--- The data Enclosed Below ---

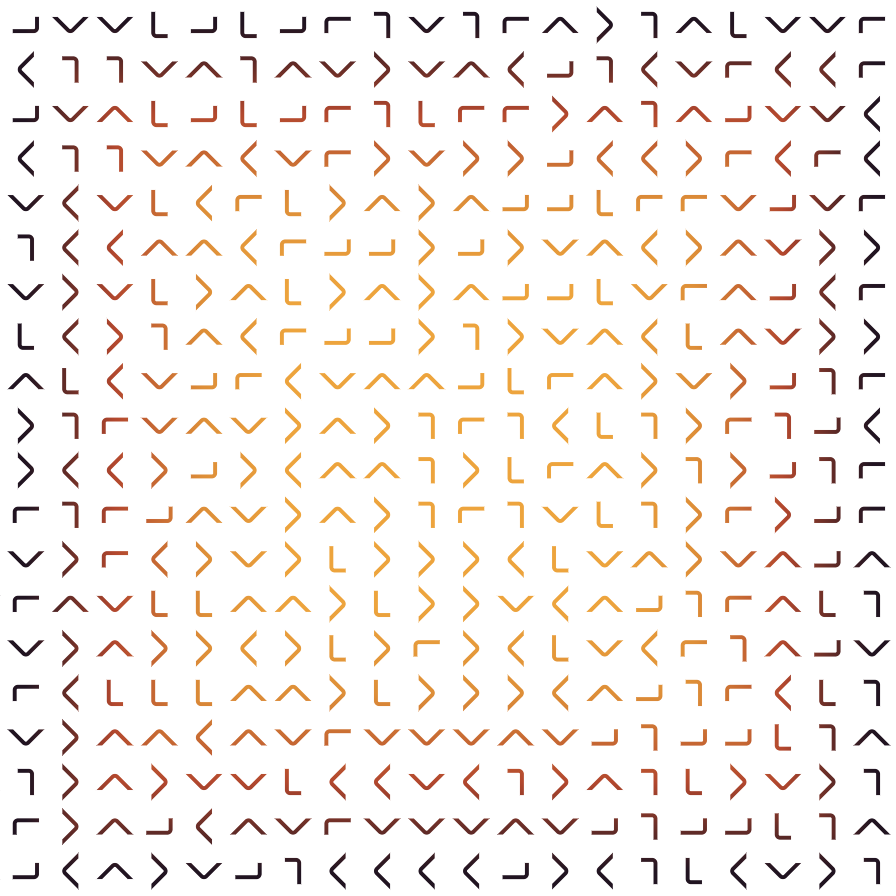
Write a three.js fragment shader that draws this pattern.

```glsl
varying vec2 vUv;

vec2 hash2(vec2 cell) {
  vec3 h = fract(cell.xyx * vec3(0.1031, 0.1030, 0.0973));
  h += dot(h, h.yzx + 33.33);
  return fract((h.xx + h.yz) * h.zy);
}

// Stroke along two perpendicular arms meeting in a rounded corner at the origin
float bend(vec2 p, float radius) {
  vec2 q = radius - p;
  float outline = length(max(q, 0.0)) + min(max(q.x, q.y), 0.0) - radius;
  return abs(outline) - 0.044;
}

// Diagonal bend with its tips cut flat
float chevron(vec2 p) {
  vec2 q = p + vec2(0.0, 0.169);
  vec2 diagonal = vec2(q.y + q.x, q.y - q.x) * 0.70711;
  return max(bend(diagonal, 0.075), p.y - 0.18);
}

// Upright bend with one long and one short arm
float elbow(vec2 p) {
  vec2 halfSize = vec2(0.183, 0.295);
  vec2 beyond = p - halfSize;
  return max(bend(p + halfSize - 0.044, 0.075), max(beyond.x, beyond.y));
}

// Square rings from near-black at the border through rust to gold
vec3 ringColor(float ring) {
  vec3 color = mix(vec3(0.13, 0.08, 0.13), vec3(0.70, 0.28, 0.18), clamp(ring / 2.0, 0.0, 1.0));
  color = mix(color, vec3(0.87, 0.56, 0.22), clamp((ring - 2.0) / 2.0, 0.0, 1.0));
  return mix(color, vec3(0.93, 0.645, 0.24), clamp((ring - 4.0) / 2.0, 0.0, 1.0));
}

void main() {
  // 20 by 20 cells with a thin margin
  vec2 grid = (vUv - vec2(0.501, 0.5)) / 0.0497 + 10.0;
  vec2 cell = floor(grid);
  vec2 p = fract(grid) - 0.5;

  // Upper rows of each band of four often repeat the glyph two rows below
  vec2 source = cell;
  if (mod(cell.y, 4.0) >= 2.0 && hash2(cell + 71.0).x < 0.6) source.y -= 2.0;

  // Random glyph in one of four quarter turns
  vec2 pick = hash2(source + 17.0);
  float angle = floor(pick.y * 4.0) * 1.570796;
  float c = cos(angle);
  float s = sin(angle);
  p = mat2(c, s, -s, c) * p;
  float d = pick.x < 0.62 ? chevron(p) : elbow(p);

  float edge = 0.6 * fwidth(grid.y);
  float ink = 1.0 - smoothstep(-edge, edge, d);
  vec2 fromCenter = abs(grid - 10.0);
  float ring = 9.5 - max(fromCenter.x, fromCenter.y);
  gl_FragColor = vec4(mix(vec3(1.0), ringColor(ring), ink), 1.0);
}
```
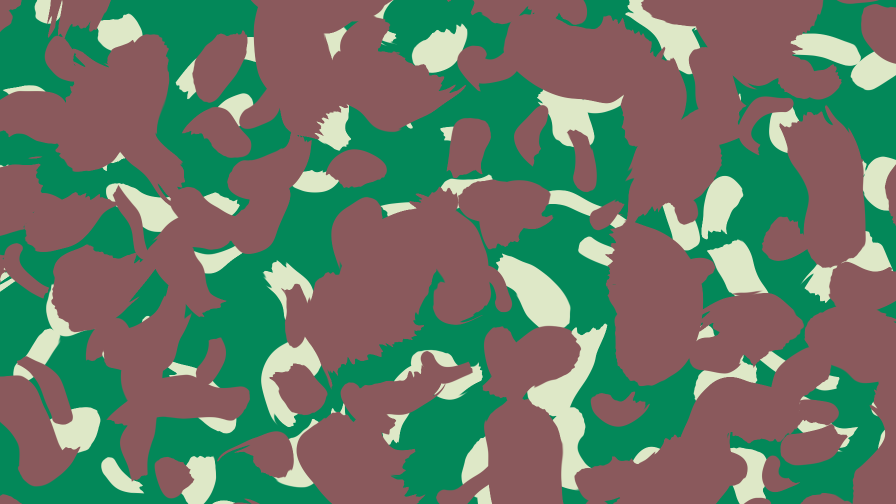
Write a WebGL 1 fragment shader that draws this pattern.

```glsl
precision highp float;
// Camouflage of torn, dry-brushed strokes: cream and mauve daubs over green.

uniform vec2 u_resolution;

const vec3 GREEN = vec3(0.01, 0.535, 0.35);
const vec3 CREAM = vec3(0.87, 0.91, 0.78);
const vec3 MAUVE = vec3(0.54, 0.35, 0.36);

// Per layer: cell size, mean half length, mean half width, dryness
const vec4 BROAD_DAUBS = vec4(0.24, 0.130, 0.066, 0.9);
const vec4 SMALL_DAUBS = vec4(0.16, 0.065, 0.032, 0.9);
const vec4 CREAM_DAUBS = vec4(0.17, 0.076, 0.031, 1.2);

const float BRISTLE_DENSITY = 100.0; // bristles per canvas height
const float BRISTLE_STRETCH = 0.07;  // change along the stroke
const float WOBBLE_SCALE = 15.0;
const float WOBBLE_AMOUNT = 0.03;
const float EDGE_SCRAPE = 0.15;      // bristle marks along the whole stroke
const float MAX_SLANT = 0.6;

vec2 hash22(vec2 p) {
  vec3 q = fract(p.xyx * vec3(0.1031, 0.1030, 0.0973));
  q += dot(q, q.yzx + 33.33);
  return fract((q.xx + q.yz) * q.zy);
}

float noise(vec2 p) {
  vec2 i = floor(p);
  vec2 f = fract(p);
  f *= f * (3.0 - 2.0 * f);
  float low = mix(hash22(i).x, hash22(i + vec2(1.0, 0.0)).x, f.x);
  float high = mix(hash22(i + vec2(0.0, 1.0)).x, hash22(i + 1.0).x, f.x);
  return mix(low, high, f.y);
}

float bristles(vec2 along) {
  vec2 q = along * BRISTLE_DENSITY * vec2(BRISTLE_STRETCH, 1.0);
  return 0.65 * noise(q) + 0.35 * noise(q * 2.3 + 17.0);
}

// Inside depth of one curved stroke: round at its start, ragged at its end
float stroke(vec2 p, vec2 id, vec4 style) {
  vec2 size = hash22(id + 11.0);
  vec2 bend = hash22(id + 23.0);
  vec2 trait = hash22(id + 37.0);
  vec2 offset = 60.0 * hash22(id + 51.0);

  float halfLength = style.y * mix(0.6, 1.4, size.x);
  float halfWidth = style.z * mix(0.5, 1.5, size.y);
  float radius = halfLength * mix(0.6, 3.0, bend.x * bend.x);

  // Uneven outline
  vec2 w = p * WOBBLE_SCALE + offset;
  p += WOBBLE_AMOUNT * (vec2(noise(w), noise(w + 37.0)) - 0.5);

  // Turn, then unroll the arc into distance along and across
  float angle = 6.2832 * bend.y;
  float c = cos(angle);
  float s = sin(angle);
  p = vec2(c * p.x + s * p.y, c * p.y - s * p.x);
  vec2 fromCentre = vec2(p.x, radius - p.y);
  float along = radius * atan(fromCentre.x, fromCentre.y);
  float across = radius - length(fromCentre);

  float startCap = min(along + halfLength - halfWidth, 0.0);
  float body = halfWidth - length(vec2(startCap, across));
  float slant = MAX_SLANT * (2.0 * trait.x - 1.0);
  float depth = min(body, halfLength - along - slant * across);
  if (depth < -0.005) return depth;

  // The brush runs dry towards the end
  float dry = smoothstep(0.0, 1.0, along / halfLength);
  float loss = EDGE_SCRAPE + style.w * dry * mix(0.3, 1.0, trait.y);
  return depth - halfWidth * loss * bristles(vec2(along, across) + offset);
}

// Deepest stroke from the jittered cells around p
float daubs(vec2 p, vec4 style, float seed) {
  vec2 home = floor(p / style.x);
  float depth = -1.0;
  for (int y = -1; y <= 1; y++) {
    for (int x = -1; x <= 1; x++) {
      vec2 cell = home + vec2(float(x), float(y));
      vec2 id = cell + seed;
      vec2 centre = (cell + mix(vec2(0.1), vec2(0.9), hash22(id))) * style.x;
      depth = max(depth, stroke(p - centre, id, style));
    }
  }
  return depth;
}

vec3 paint(vec2 p, float soft) {
  float cream = daubs(p, CREAM_DAUBS, 113.0);
  float mauve = max(daubs(p, BROAD_DAUBS, 271.0), daubs(p, SMALL_DAUBS, 419.0));
  vec3 color = mix(GREEN, CREAM, smoothstep(-soft, soft, cream));
  return mix(color, MAUVE, smoothstep(-soft, soft, mauve));
}

void main() {
  float pixel = 1.0 / u_resolution.y;
  vec3 color = vec3(0.0);
  // Four samples keep the fine bristle marks smooth
  for (int i = 0; i < 4; i++) {
    float k = float(i);
    vec2 shift = vec2(mod(k, 2.0), floor(k * 0.5)) * 0.5 - 0.25;
    color += paint((gl_FragCoord.xy + shift) * pixel, 0.4 * pixel);
  }
  gl_FragColor = vec4(color * 0.25, 1.0);
}
```
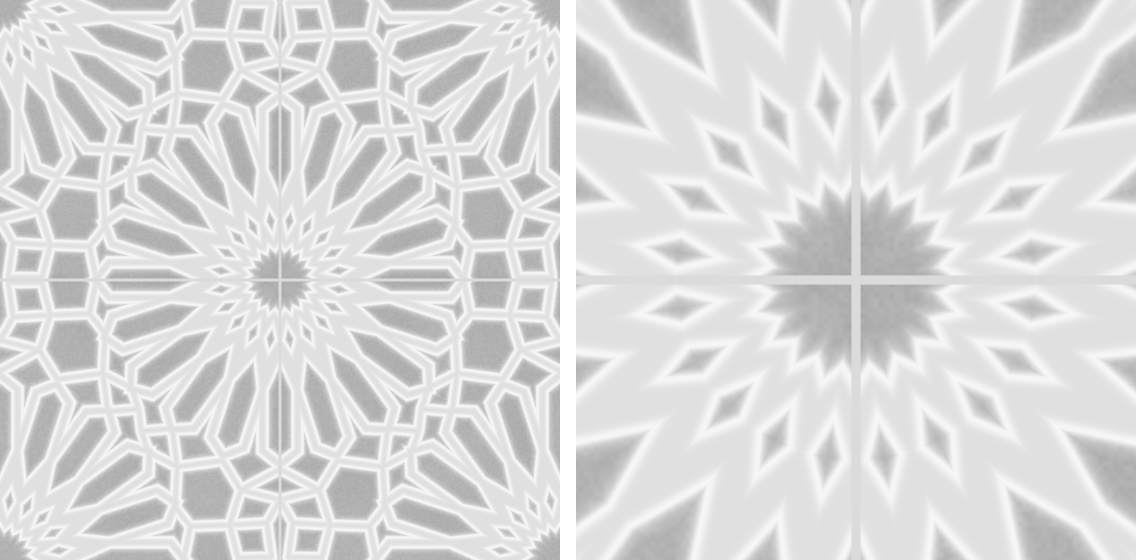
Left, the full canvas; right, a detail of the centre.
This pattern is drawn by a WebGL 2 fragment shader. Its source:

```glsl
#version 300 es
precision highp float;
// Four mirrored relief tiles with twenty-fold strapwork rosettes.
// Each tile has half-turn symmetry; a signed field is positive in the
// sunken grey cells, negative in the raised straps, and shaded by depth.
uniform vec2 u_resolution;
out vec4 fragColor;

const float STEP = 6.2831853 / 20.0;  // angle between petals
const float STRAP = 0.020;            // half width of a strap, in tiles

// Shared corners of the strap network between rosettes
const vec2 HEX_A = vec2(0.205, 0.645);
const vec2 HEX_B = vec2(0.140, 0.750);
const vec2 HEX_C = vec2(0.180, 0.875);
const vec2 HEX_D = vec2(0.320, 0.880);
const vec2 HEX_E = vec2(0.375, 0.810);
const vec2 HEX_F = vec2(0.367, 0.667);
const vec2 KITE = vec2(0.495, 0.540);
const vec2 FORK = vec2(0.047, 0.867);

float hash(vec2 p) {
  vec3 q = fract(vec3(p.xyx) * 0.1031);
  q += dot(q, q.yzx + 33.33);
  return fract((q.x + q.y) * q.z);
}

float noise(vec2 p) {
  vec2 i = floor(p), f = fract(p);
  f = f * f * (3.0 - 2.0 * f);
  return mix(mix(hash(i), hash(i + vec2(1, 0)), f.x),
             mix(hash(i + vec2(0, 1)), hash(i + vec2(1, 1)), f.x), f.y);
}

float segment(vec2 p, vec2 a, vec2 b) {
  vec2 ab = b - a, ap = p - a;
  return length(ap - ab * clamp(dot(ap, ab) / dot(ab, ab), 0.0, 1.0));
}

float route(vec2 p, vec2 corners[8], int count) {
  float d = 9.0;
  for (int i = 1; i < count; i++) d = min(d, segment(p, corners[i - 1], corners[i]));
  return d;
}

// Straps that link the rosettes
float network(vec2 p) {
  vec2 hexagon[8] = vec2[8](vec2(0.344, 1.0), HEX_D, HEX_E, HEX_F,
                            HEX_A, HEX_B, HEX_C, HEX_D);
  vec2 border[8] = vec2[8](vec2(0.0, 0.675), HEX_B, vec2(0.0, 0.785), FORK,
                           HEX_C, vec2(0.150, 0.992), vec2(0.030, 0.990), FORK);
  vec2 kite[8] = vec2[8](vec2(0.5), KITE, vec2(0.385, 0.530), HEX_F,
                         vec2(0.470, 0.615), KITE, KITE, KITE);
  float d = min(route(p, hexagon, 8), route(p, border, 8));
  return min(d, route(p, kite, 6)) - 0.9 * STRAP;
}

// Star, ring of diamonds, long petals and the spikes between them
float rosette(vec2 p) {
  float r = length(p), a = atan(p.x, p.y);
  a = abs(a - STEP * floor(a / STEP + 0.5));
  vec2 q = r * vec2(cos(a), sin(a));
  vec2 m = r * vec2(cos(0.5 * STEP - a), sin(0.5 * STEP - a));
  float star = 0.511 * (0.125 - q.x) - 0.859 * q.y;
  float diamond = 0.0166 * (1.0 - abs(m.x - 0.213) / 0.043 - m.y / 0.018);
  float taper = 0.407 * (q.x - 0.30) - 0.913 * q.y;
  float cap = 0.78 * (0.635 - q.x) - 0.63 * q.y;
  float petal = min(0.043 - q.y, min(taper, cap));
  float spike = min(-petal - 2.0 * STRAP, q.x - 0.45);
  return max(max(star, diamond), max(petal, spike));
}

// Pressed relief: flat strap, bright rim, soft grey floor
float relief(float depth, float pixel, float mottle) {
  float floorTone = mix(0.79, 0.695, smoothstep(0.0, 0.026, depth)) + mottle;
  float strapTone = mix(0.90, 0.88, smoothstep(0.004, 0.018, -depth));
  float tone = mix(strapTone, floorTone, smoothstep(-pixel, pixel, depth));
  float rim = (depth + 0.002) / 0.0065;
  return mix(tone, 0.965, exp(-rim * rim));
}

void main() {
  vec2 uv = gl_FragCoord.xy / u_resolution;
  vec2 sheet = uv * 2.0 - 1.0;
  vec2 tile = abs(sheet);
  float pixel = 2.0 / min(u_resolution.x, u_resolution.y);

  // Both half-turn copies within a tile
  float depth = 9.0;
  for (int i = 0; i < 2; i++) {
    vec2 p = i == 0 ? tile : 1.0 - tile;
    depth = min(depth, min(rosette(p), network(p)));
  }

  // Glaze clouds and fine grain
  float clouds = noise(uv * 14.0 + 3.0) - 0.5;
  float grain = noise(uv * 330.0) - 0.5;
  float tone = relief(depth, pixel, 0.025 * clouds + 0.035 * grain);

  // Darker tile edges and the pale joint
  float joint = min(tile.x, tile.y);
  tone -= 0.04 * exp(-joint / 0.012) * smoothstep(0.0, 0.02, depth);
  tone = mix(0.86, tone, smoothstep(0.0055 - pixel, 0.0055 + pixel, joint));
  fragColor = vec4(vec3(tone), 1.0);
}
```
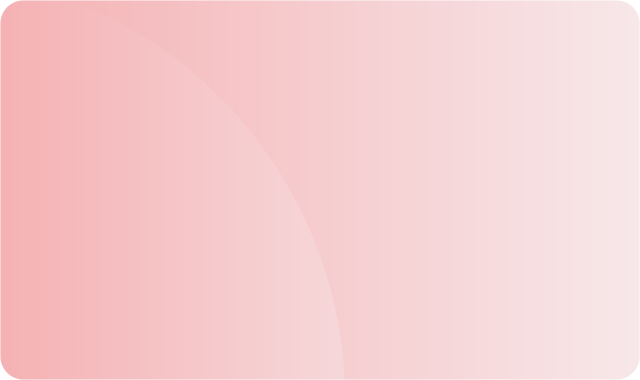
This background is drawn by a Shadertoy shader. Its source:

```glsl
// A rounded card filled with a rose gradient that pales from left to right.
// A large disc rises from the lower left; inside it the same gradient runs
// faster, so its rim is faint at the top and clear at the bottom.

// Lengths are fractions of the canvas width.
const vec3 ROSE = vec3(0.960, 0.695, 0.705);
const vec3 BLUSH = vec3(0.969, 0.908, 0.914);
const vec3 PAPER = vec3(1.0);

const float CARD_INSET = 0.0007;
const float CORNER_RADIUS = 0.036;

const vec2 DISC_CENTRE = vec2(-0.1302, -0.0313);
const float DISC_RADIUS = 0.6693;
const float DISC_GAIN = 1.30; // gradient speed inside the disc

float roundedBox(vec2 p, vec2 halfSize, float radius) {
    vec2 q = abs(p) - halfSize + radius;
    return length(max(q, 0.0)) + min(max(q.x, q.y), 0.0) - radius;
}

// Antialiased coverage of a signed distance, one pixel wide.
float coverage(float dist, float pixel) {
    return clamp(0.5 - dist / pixel, 0.0, 1.0);
}

void mainImage(out vec4 fragColor, in vec2 fragCoord) {
    float pixel = 1.0 / iResolution.x;
    vec2 p = fragCoord * pixel;
    vec2 halfCanvas = 0.5 * iResolution.xy * pixel;

    // Gradient, advanced faster inside the disc
    float disc = coverage(length(p - DISC_CENTRE) - DISC_RADIUS, pixel);
    float progress = p.x * mix(1.0, DISC_GAIN, disc);
    vec3 colour = mix(ROSE, BLUSH, clamp(progress, 0.0, 1.0));

    // Card outline over the paper
    float card = roundedBox(p - halfCanvas, halfCanvas - CARD_INSET, CORNER_RADIUS);
    colour = mix(PAPER, colour, coverage(card, pixel));

    fragColor = vec4(colour, 1.0);
}
```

--- End of Enclosed The data ---

**Directions**
Scan the entries for the string "cells" and report only how many lines contain it.

**Solution**
3